Saturday, January 20, 2018

Parthasarathy Temple, Parthivapuram – The Temple

Parthasarathy Temple, Parthivapuram – The Temple
The temple complex covers an area of about 2.50 acres. This west facing shrine has a three tired vimana that is built on a square plan from adhishtana to sikharam. The adhishtana is made up of granite. The pranala is in the form of a fluted shaft with a curved lotus bud end that appears out of the Simha mukha. One can find the Bhootha Ganas seated below the pranala. The temple walls are made of granite blocks with few portions of it plastered with lime. Floral design is also carved on the temple walls with a Simha mala at the top.

The niche in the walls is literally non-functional and doesn’t hold any deity. A square shaped sanctum sanctorum (garbha griha) is found at the centre of the temple complex with Pradikshina Patha (path for circumambulation) all around it. There is a mukha mandapa with an attached portico made of granite and has a tiled roof. A Namaskara Mandapa seems to have been built later in front of the portico and has four granite pillars on all the four corners. In between them on the four sides are wooden arches supported on wooden pillars.

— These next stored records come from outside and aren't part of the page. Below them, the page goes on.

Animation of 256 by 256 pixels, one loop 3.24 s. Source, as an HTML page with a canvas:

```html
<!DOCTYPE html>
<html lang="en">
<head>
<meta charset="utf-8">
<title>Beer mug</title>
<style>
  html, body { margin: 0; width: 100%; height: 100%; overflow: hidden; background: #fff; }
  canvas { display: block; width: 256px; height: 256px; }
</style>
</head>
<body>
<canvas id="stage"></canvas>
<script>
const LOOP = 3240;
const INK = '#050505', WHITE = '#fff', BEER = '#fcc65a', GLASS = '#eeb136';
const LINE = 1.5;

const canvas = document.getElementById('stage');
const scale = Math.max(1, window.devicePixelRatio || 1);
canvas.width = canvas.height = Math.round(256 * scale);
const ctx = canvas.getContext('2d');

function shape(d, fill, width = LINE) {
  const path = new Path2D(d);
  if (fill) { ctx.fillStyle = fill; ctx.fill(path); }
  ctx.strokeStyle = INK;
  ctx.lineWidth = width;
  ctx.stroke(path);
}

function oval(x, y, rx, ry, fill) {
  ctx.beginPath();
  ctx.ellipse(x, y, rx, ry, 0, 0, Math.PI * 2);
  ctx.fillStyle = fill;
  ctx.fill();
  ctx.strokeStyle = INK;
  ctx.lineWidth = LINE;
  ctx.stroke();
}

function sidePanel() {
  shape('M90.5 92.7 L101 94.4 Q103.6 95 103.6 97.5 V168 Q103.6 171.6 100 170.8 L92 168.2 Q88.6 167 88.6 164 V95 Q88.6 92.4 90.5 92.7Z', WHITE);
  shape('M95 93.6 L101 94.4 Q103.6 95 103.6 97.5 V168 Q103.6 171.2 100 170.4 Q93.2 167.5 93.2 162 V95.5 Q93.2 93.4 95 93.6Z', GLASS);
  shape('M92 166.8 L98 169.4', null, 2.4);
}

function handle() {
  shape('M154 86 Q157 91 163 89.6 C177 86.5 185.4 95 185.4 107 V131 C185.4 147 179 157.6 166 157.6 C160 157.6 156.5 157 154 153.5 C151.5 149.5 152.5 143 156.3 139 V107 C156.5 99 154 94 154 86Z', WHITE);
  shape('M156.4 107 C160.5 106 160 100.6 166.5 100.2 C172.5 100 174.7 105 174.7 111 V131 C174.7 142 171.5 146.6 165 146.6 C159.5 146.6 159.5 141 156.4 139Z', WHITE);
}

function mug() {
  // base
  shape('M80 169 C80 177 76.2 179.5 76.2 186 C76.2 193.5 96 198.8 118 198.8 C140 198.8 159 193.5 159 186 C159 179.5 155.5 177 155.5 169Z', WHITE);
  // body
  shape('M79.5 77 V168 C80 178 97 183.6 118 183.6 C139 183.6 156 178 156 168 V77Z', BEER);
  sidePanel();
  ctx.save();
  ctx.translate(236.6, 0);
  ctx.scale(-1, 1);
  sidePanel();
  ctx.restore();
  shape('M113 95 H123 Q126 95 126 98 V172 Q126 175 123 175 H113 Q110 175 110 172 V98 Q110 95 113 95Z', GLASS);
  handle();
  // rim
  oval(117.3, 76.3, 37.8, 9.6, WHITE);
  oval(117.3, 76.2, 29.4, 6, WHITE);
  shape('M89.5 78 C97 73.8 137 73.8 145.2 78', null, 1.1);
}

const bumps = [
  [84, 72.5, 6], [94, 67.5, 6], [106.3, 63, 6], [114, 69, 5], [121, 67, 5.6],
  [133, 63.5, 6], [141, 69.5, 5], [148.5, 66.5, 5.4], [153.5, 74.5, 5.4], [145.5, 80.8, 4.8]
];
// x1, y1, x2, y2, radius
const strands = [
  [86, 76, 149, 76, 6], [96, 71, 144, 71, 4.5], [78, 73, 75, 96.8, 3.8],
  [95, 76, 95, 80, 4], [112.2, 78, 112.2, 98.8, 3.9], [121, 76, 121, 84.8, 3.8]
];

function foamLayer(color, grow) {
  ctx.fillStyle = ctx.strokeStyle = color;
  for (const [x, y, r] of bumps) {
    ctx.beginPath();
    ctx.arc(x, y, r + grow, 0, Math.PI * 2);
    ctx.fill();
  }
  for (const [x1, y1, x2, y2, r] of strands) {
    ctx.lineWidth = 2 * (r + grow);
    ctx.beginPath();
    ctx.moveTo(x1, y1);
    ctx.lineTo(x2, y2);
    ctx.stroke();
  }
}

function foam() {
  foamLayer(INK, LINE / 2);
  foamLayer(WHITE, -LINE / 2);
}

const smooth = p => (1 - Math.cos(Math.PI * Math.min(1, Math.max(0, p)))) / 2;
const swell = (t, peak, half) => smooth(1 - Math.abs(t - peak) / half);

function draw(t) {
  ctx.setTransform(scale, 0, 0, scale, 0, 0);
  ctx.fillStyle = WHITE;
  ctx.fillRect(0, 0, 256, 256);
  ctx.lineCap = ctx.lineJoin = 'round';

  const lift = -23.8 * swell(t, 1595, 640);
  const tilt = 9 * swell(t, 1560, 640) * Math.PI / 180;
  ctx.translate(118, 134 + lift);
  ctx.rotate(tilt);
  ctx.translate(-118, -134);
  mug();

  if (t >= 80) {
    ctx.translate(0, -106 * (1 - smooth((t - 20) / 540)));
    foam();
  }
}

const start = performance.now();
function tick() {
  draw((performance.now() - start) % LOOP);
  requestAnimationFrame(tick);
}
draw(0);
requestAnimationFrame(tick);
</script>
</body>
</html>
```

The Namaskara mandapa has no ceiling as such, but the wooden rafts converge on the roof top, covering the Mandapa from top. The mukha mandapa has three entrances from the west, north and south directions. The southern entrance leads to the thitappally (temple kitchen). The portion above the entablature in the main vimana is constructed of brick. The second tala has deities placed at four cardinal nooks; Brahma on the north, Indra on the east, Dhakshinamoorthy on the south and Narasimha on the west. These images are made of stucco.

The stupi crowning the edifice is of metal. There are four small turrets on the four corners of the vimana. The temple encompasses six sub shrines with the Krishna shrine being the oldest. This shine in located in south-west corner of the temple complex, built in the Dravidian style. It is also an example of sama-chaturashra vimana, with square griva (neck) and shikhara (roof above griva), the latter as usual pinnacled by a stupi (finial). A small mukha mandapa extends out from the Lord’s sanctum to the east.

The vimana over Krishna’s shrine has a well-crafted Mriga mala (animal chain) at its lower and the subsequent upper level. This temple is believed to be from the 9th century AD and stands as the finest examples of such Mriga mala exposition. The sub shrines of Varaha Perumal and Vadakkum Perumal (Vishnu) is found on the north side, while Karakandiswaram Siva shrine is found on front of Krishna temple in the south side. Sastha and Dhakshinamoorthy grace from their respective shrines located in the west side of this temple complex.